Green water is a tricky culture to maintain, at least for me. When you don't
want it you have it and when you want it, its hard to get it going. I'd be
interested to hear others comments upon how to culture it.

Once you have a good culture of it, its not difficult to feed it; as Paul
suggests, some fish and plenty of fish food with bright light seems to help.
I think its important to keep the oxygen levels in the water high because if
you don't, you can sure end up with a cyanobacteria problem instead of the
green water. It also helps to start with a good culture. For some reason,
green water cultures don't seem to start spontaneously for me. I think you
need to have fish in a green water culture to control the growth of
infusoria which can prevent the green water algae from reproducing to a
sufficient population.

The Killie people here in Vancouver area have good luck raising massive
crops of Daphnia by feeding with yeast.

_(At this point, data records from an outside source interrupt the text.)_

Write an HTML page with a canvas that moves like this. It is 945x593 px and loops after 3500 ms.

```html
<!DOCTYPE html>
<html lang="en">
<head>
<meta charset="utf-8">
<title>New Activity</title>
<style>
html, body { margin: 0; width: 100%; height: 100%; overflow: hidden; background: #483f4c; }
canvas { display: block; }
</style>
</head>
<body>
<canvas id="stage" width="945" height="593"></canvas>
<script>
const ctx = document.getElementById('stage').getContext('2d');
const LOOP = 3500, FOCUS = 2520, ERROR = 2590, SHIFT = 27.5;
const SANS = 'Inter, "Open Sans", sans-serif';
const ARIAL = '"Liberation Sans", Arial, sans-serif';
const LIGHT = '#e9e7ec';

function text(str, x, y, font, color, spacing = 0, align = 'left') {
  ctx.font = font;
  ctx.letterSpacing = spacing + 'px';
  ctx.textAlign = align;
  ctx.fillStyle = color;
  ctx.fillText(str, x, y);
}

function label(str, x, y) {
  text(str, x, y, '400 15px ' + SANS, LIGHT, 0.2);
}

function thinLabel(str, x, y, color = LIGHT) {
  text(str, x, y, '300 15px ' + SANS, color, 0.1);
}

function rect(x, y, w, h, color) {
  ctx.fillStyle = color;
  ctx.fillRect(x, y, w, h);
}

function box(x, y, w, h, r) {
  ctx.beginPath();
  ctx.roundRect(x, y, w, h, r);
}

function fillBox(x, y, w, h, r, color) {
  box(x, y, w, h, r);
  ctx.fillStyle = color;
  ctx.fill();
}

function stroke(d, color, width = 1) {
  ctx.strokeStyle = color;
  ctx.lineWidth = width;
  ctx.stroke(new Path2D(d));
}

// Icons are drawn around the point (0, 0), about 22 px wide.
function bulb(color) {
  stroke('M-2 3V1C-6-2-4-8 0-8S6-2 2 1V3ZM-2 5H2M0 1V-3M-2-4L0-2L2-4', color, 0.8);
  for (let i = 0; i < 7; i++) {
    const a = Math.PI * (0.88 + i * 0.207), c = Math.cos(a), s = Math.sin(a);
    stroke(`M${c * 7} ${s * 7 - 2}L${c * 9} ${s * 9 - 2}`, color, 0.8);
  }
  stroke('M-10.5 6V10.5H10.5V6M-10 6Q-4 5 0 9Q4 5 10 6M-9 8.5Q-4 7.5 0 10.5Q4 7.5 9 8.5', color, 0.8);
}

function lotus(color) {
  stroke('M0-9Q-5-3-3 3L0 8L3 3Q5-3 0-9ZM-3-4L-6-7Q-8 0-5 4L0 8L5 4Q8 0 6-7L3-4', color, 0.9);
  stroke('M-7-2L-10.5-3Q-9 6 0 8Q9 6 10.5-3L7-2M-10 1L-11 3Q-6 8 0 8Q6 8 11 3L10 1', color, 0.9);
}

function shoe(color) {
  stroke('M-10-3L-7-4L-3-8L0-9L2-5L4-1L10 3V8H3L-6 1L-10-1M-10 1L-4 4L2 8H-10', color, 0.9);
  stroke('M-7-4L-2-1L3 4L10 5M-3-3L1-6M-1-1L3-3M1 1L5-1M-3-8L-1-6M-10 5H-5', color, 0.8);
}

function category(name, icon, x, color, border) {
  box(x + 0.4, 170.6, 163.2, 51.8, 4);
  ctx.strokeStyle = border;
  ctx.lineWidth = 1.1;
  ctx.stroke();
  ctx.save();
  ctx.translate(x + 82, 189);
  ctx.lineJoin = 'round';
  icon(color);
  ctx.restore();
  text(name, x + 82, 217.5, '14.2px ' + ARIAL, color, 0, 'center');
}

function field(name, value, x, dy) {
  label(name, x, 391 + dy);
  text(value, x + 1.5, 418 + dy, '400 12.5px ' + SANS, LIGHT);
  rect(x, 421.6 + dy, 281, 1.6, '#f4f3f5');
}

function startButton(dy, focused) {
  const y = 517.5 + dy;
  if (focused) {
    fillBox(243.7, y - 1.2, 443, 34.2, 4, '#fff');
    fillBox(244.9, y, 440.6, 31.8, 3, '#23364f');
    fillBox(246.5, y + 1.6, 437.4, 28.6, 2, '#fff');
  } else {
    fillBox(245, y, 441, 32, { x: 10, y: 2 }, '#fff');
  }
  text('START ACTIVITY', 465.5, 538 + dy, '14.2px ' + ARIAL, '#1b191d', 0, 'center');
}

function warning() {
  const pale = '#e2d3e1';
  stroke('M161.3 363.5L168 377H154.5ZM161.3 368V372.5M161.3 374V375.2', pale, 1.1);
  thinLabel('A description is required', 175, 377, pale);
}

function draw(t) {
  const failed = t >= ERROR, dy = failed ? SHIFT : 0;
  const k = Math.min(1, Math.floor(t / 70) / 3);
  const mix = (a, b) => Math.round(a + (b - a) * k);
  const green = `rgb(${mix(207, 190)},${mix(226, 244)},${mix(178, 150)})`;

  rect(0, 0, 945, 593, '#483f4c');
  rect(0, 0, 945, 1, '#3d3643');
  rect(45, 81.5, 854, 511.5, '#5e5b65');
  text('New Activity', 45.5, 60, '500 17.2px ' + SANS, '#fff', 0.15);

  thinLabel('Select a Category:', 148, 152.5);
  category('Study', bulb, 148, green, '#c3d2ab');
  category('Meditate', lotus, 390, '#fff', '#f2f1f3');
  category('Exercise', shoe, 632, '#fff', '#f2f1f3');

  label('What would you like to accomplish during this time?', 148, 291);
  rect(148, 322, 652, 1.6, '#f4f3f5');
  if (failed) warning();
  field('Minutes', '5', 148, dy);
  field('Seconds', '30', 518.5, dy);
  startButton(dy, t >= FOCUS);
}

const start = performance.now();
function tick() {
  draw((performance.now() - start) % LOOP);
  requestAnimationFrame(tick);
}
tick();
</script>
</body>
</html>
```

Not every culture is a success so
there maybe some unknown factors such as pH. The guy who did the best also
started out by seeding his outdoor kiddie pond with manure & a little lime I
think. He buried a kiddie pond in the ground outdoors under partial shade of
some evergreens trees and controlled unwanted growth & slime by just washing
the excess over the edge of the pond with a garden hose. Of course, he also
had some mosquitoes breeding in there but the mosquito larvae make excellent
fish food too. Not every wife is as understanding about mosquitoes.

I've seen other people culturing Daphnia indoors in aquariums but the crops
are always very slim. I think there is a real knack for knowing how much to
feed and a certain among of serendipity too. Green water is a good food for
Daphnia because you can't over feed but I'm not sure if its best if you need
to maintain a huge Daphnia colony because of the amounts that you would need
to produce. Feeding a heavy green water culture might be just as tricky as
feeding a big Daphnia colony because it can crash too. I suspect it helps to
have tap water with a good amount of calcium already in it.

> Date: Sun, 8 Dec 2002 09:13:09 -0600
> From: Paul Krombholz <krombhol at teclink_net>
> Subject: Re: Daphnia feeding
> Green water is the best food for Daphnia.  It is less
> oxygen-consuming than bacterial cultures, and can be produced in
> large quantities by keeping a brightly lit guppy tank with few or no
> plants.